Cruise control. It's the best feature in the world on the highway. At least it was until adaptive cruise came along. And sure, it might eventually get replaced by autonomous driving, but until then I'll enjoy keeping my right foot on the floor over long highway drives. This is how it works.

Cruise control, also known as speed control, was actually invented in the 1700s, for use on steam engines. It was seen on cars as far back as the early 1900s. But what we see on modern cars was patented in 1955 by a blind engineer named Ralph Teetor and launched not long after.

Cruise Control Vacuum Control​

The system maintains the speed you tell it to. You can set your speed up, down, or to just about whatever, although many systems won't work at very slow (or really high, allegedly) speeds.

Older systems took the speed reading from a sensor on the drive shaft and used a mechanical system to open and close the throttle. They could tell if you were going faster or slower than your set speed and used a mechanical actuator to open and close the throttle. Instead of using the same cable as the gas pedal, there was often a second cable attached to the throttle plate. It was complex and expensive.

The Pinnacle of Multifunction Switch Design​

Then computers came into play. The first electronic cruise control was invented in 1968. The system got fancy. More accurate too. And it was the start of being able to integrate the cruise with the powertrain computer. Once powertrain computers arrived, at least. That wouldn't happen for a few years.

But they still worked the same way. Computer reads a speed sensor signal, knows if it wants to go slower or faster. Then it uses engine vacuum to control a valve that will pull or push on the cable that controls the throttle. If you look under the hood of a car from the mid-1970s until the early 2000s, you'll see the two cables on the throttle. One for the pedal, one for the cruise actuator. Or, like me, maybe you scared your non-car-savvy friends by pretending to freak out about the pedal moving by itself. Another benefit of the console-free front bench.

The computer calculates not just the difference in speed, but the rate of change.

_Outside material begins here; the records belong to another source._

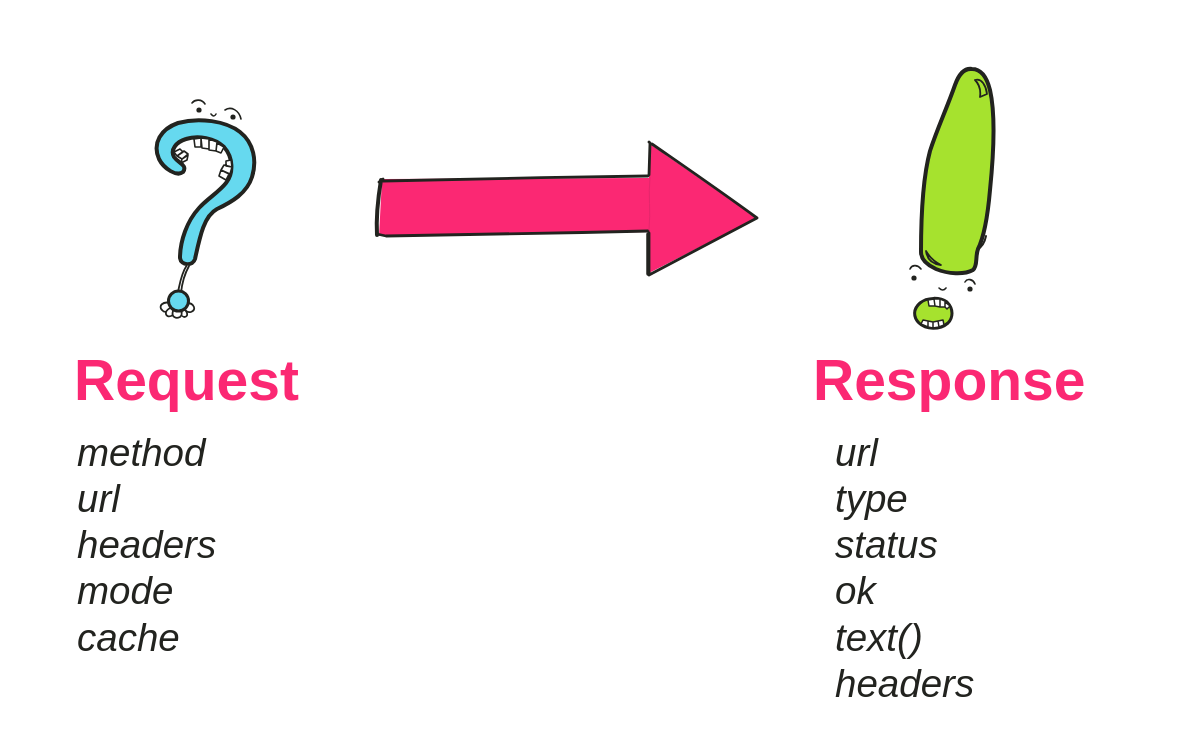
<!DOCTYPE html>
<html lang="en">
<head>
<meta charset="utf-8">
<title>Request and Response</title>
<style>
:root {
  --pink: #fb2873;
  --blue: #66d9ef;
  --green: #a6e22e;
  --ink: #22231f;
  --paper: #fff;
}
* { box-sizing: border-box; margin: 0; padding: 0; }
body { width: 1200px; height: 749px; overflow: hidden; background: var(--paper); }
.diagram { position: relative; width: 1200px; height: 749px; overflow: hidden; font-family: "Liberation Sans", Helvetica, Arial, sans-serif; }
.drawing { position: absolute; inset: 0; display: block; fill: none; stroke: var(--ink); stroke-linecap: round; stroke-linejoin: round; }
.pink { fill: var(--pink); stroke: none; }
.blue { fill: var(--blue); }
.green { fill: var(--green); }
.white { fill: var(--paper); }
.dot { fill: var(--ink); stroke: none; }
.message { position: absolute; top: 352px; }
.request { left: 74px; }
.response { left: 813px; }
h2 { font-size: 57px; line-height: 57px; font-weight: 700; color: var(--pink); }
ul { list-style: none; margin-top: 20.5px; padding-left: 3px; font-size: 38.5px; line-height: 46.3px; font-style: italic; color: var(--ink); }
.response ul { padding-left: 22px; }
</style>
</head>
<body>
<main class="diagram">
  <svg class="drawing" width="1200" height="749" viewBox="0 0 1200 749" aria-hidden="true">
    <g id="question-mark">
      <g class="eyes" stroke-width="1.6">
        <path d="M192 103C195 99 202 99 205 104M225 110C231 106 239 110 241 119M211 114Q214 118 216 114"/>
        <circle class="dot" cx="199" cy="110" r="2.6"/>
        <circle class="dot" cx="233" cy="117" r="2.6"/>
      </g>
      <path class="blue" stroke-width="4" d="M183 172C177 177 164 169 159 159C152 143 161 129 178 123C199 117 226 121 240 132C254 143 257 161 252 177C247 193 232 202 217 209C204 216 200 236 195 259C193 266 181 266 180 258C180 241 187 221 199 208C207 199 219 192 226 183C234 173 233 157 224 147C215 138 198 135 186 139C176 142 170 150 174 157C178 163 188 165 183 172Z"/>
      <g class="white teeth" stroke-width="1.6">
        <path d="M194 139L201 138L201 147L195 147ZM201 138L209 139L209 149L202 148ZM209 139L217 142L216 151L209 150ZM217 143L224 147L221 153L216 151Z"/>
        <path d="M174 152L180 149L183 152L177 156ZM177 156L184 151L188 154L182 159ZM182 159L188 155L187 160L181 163Z"/>
        <path d="M231 160L226 161L226 166L232 167ZM232 167L224 165L221 170L230 174ZM229 174L221 170L219 176L226 180Z"/>
      </g>
      <path class="white" stroke-width="1.8" d="M187 265C181 274 180 283 178 292L181 293C182 283 184 275 189 266"/>
      <g class="white petals" stroke-width="1.8">
        <path d="M170 303C163 301 158 306 162 310C165 314 171 311 173 307"/>
        <path d="M170 308C163 312 166 318 171 316C175 315 176 311 176 309"/>
        <path d="M187 303C194 303 197 310 191 312C187 313 184 310 184 307"/>
        <path d="M182 308C188 311 189 317 184 317C180 316 179 312 180 309"/>
        <path d="M173 311C171 317 176 319 180 317C183 314 182 310 179 309"/>
      </g>
      <circle class="blue" cx="178.500" cy="301" r="10" stroke-width="3"/>
    </g>

    <g id="arrow">
      <path class="pink" d="M382 179L649 178L650 144L757 218L649 273L649 232L379 236Z"/>
      <g stroke-width="2.8">
        <path d="M381 180C378 198 376 217 377 235" stroke-width="4"/>
        <path d="M379 182L383 179M383 181C470 179 560 177 648 176"/>
        <path d="M377 234L386 236C470 235 560 233 648 231"/>
        <path d="M649 175L650 143L649 142M652 144C688 169 723 193 757 218L649 275L649 233"/>
        <path d="M648 234L648 274" stroke-width="3.500"/>
      </g>
      <path d="M650 177C648 196 651 211 649 230" stroke="#e5266c" stroke-width="1"/>
    </g>

    <g id="exclamation-mark">
      <path class="green" stroke-width="4" d="M921 252C921 212 923 177 930 151C937 129 947 108 955 85C959 74 965 68 972 69C982 69 987 78 990 90C995 112 994 151 990 190C988 213 985 235 978 249C975 257 978 266 973 270C964 275 948 274 936 269C927 265 921 260 921 252Z"/>
      <path d="M975 80C982 78 986 86 987 94L980 97C981 90 980 85 975 80ZM926 251C927 259 932 264 941 265C935 262 930 258 926 251Z" stroke-width="1.8"/>
      <path d="M978 249C983 246 985 241 986 236" stroke-width="2"/>
      <g class="eyes" stroke-width="1.6">
        <path d="M910 269C912 264 918 265 921 269M965 282C967 278 973 279 975 284M939 288Q943 292 946 288"/>
        <circle class="dot" cx="914" cy="278" r="2.6"/>
        <circle class="dot" cx="970" cy="289" r="2.6"/>
      </g>
      <path class="green" stroke-width="3" d="M920 303C927 297 940 297 947 302C954 309 953 318 948 323C940 330 926 330 919 323C913 317 913 309 920 303Z"/>
      <g class="white teeth" stroke-width="1.5">
        <path d="M928 300L934 299L935 306L929 306ZM934 299L940 299L940 307L935 306ZM940 299L945 301L945 307L940 307ZM945 302L950 306L947 309L945 307Z"/>
        <path d="M921 324L923 320L928 321L928 327ZM928 327L928 321L933 322L933 328ZM933 328L933 322L938 321L939 327ZM939 327L938 321L943 320L944 325Z"/>
      </g>
    </g>
  </svg>

  <section class="message request">
    <h2>Request</h2>
    <ul>
      <li>method</li>
      <li>url</li>
      <li>headers</li>
      <li>mode</li>
      <li>cache</li>
    </ul>
  </section>

  <section class="message response">
    <h2>Response</h2>
    <ul>
      <li>url</li>
      <li>type</li>
      <li>status</li>
      <li>ok</li>
      <li>text()</li>
      <li>headers</li>
    </ul>
  </section>
</main>
</body>
</html>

If the speed starts to drop quickly, it knows it needs to mat the gas. But if it changes slowly, it will take a bit longer to accelerate. That's more comfortable on slight rises and safer on sudden hills.

Modern adaptive systems drop the vacuum control for a motor mounted directly to the throttle. It's one of the benefits of throttle by wire that most new cars have.

They also add lots of tech. Most systems use a radar emitter in the grille. Instead of detecting approaching enemy fighters, they detect cars in front of you by bouncing radio waves off of the car in front and measuring how long they take to return. It works up to about 500 feet away, depending on the model. They can tell if the car is in your lane, how far away you are, and how quickly you are closing. Get too close and the car will brake using a module that can control brake force. The car will let you pick a following distance that varies based on actual speed and closing speed. No need to tailgate, after all.

Drive down a hill, and the system will again brake. Some will downshift, using engine braking to slow you instead of the brakes.

So that's how cruise control works. Like most new tech, it's all computers. But before computers, it was still surprisingly effective. Super Cruise adds the ability to steer the car too, but we'll save that for another time.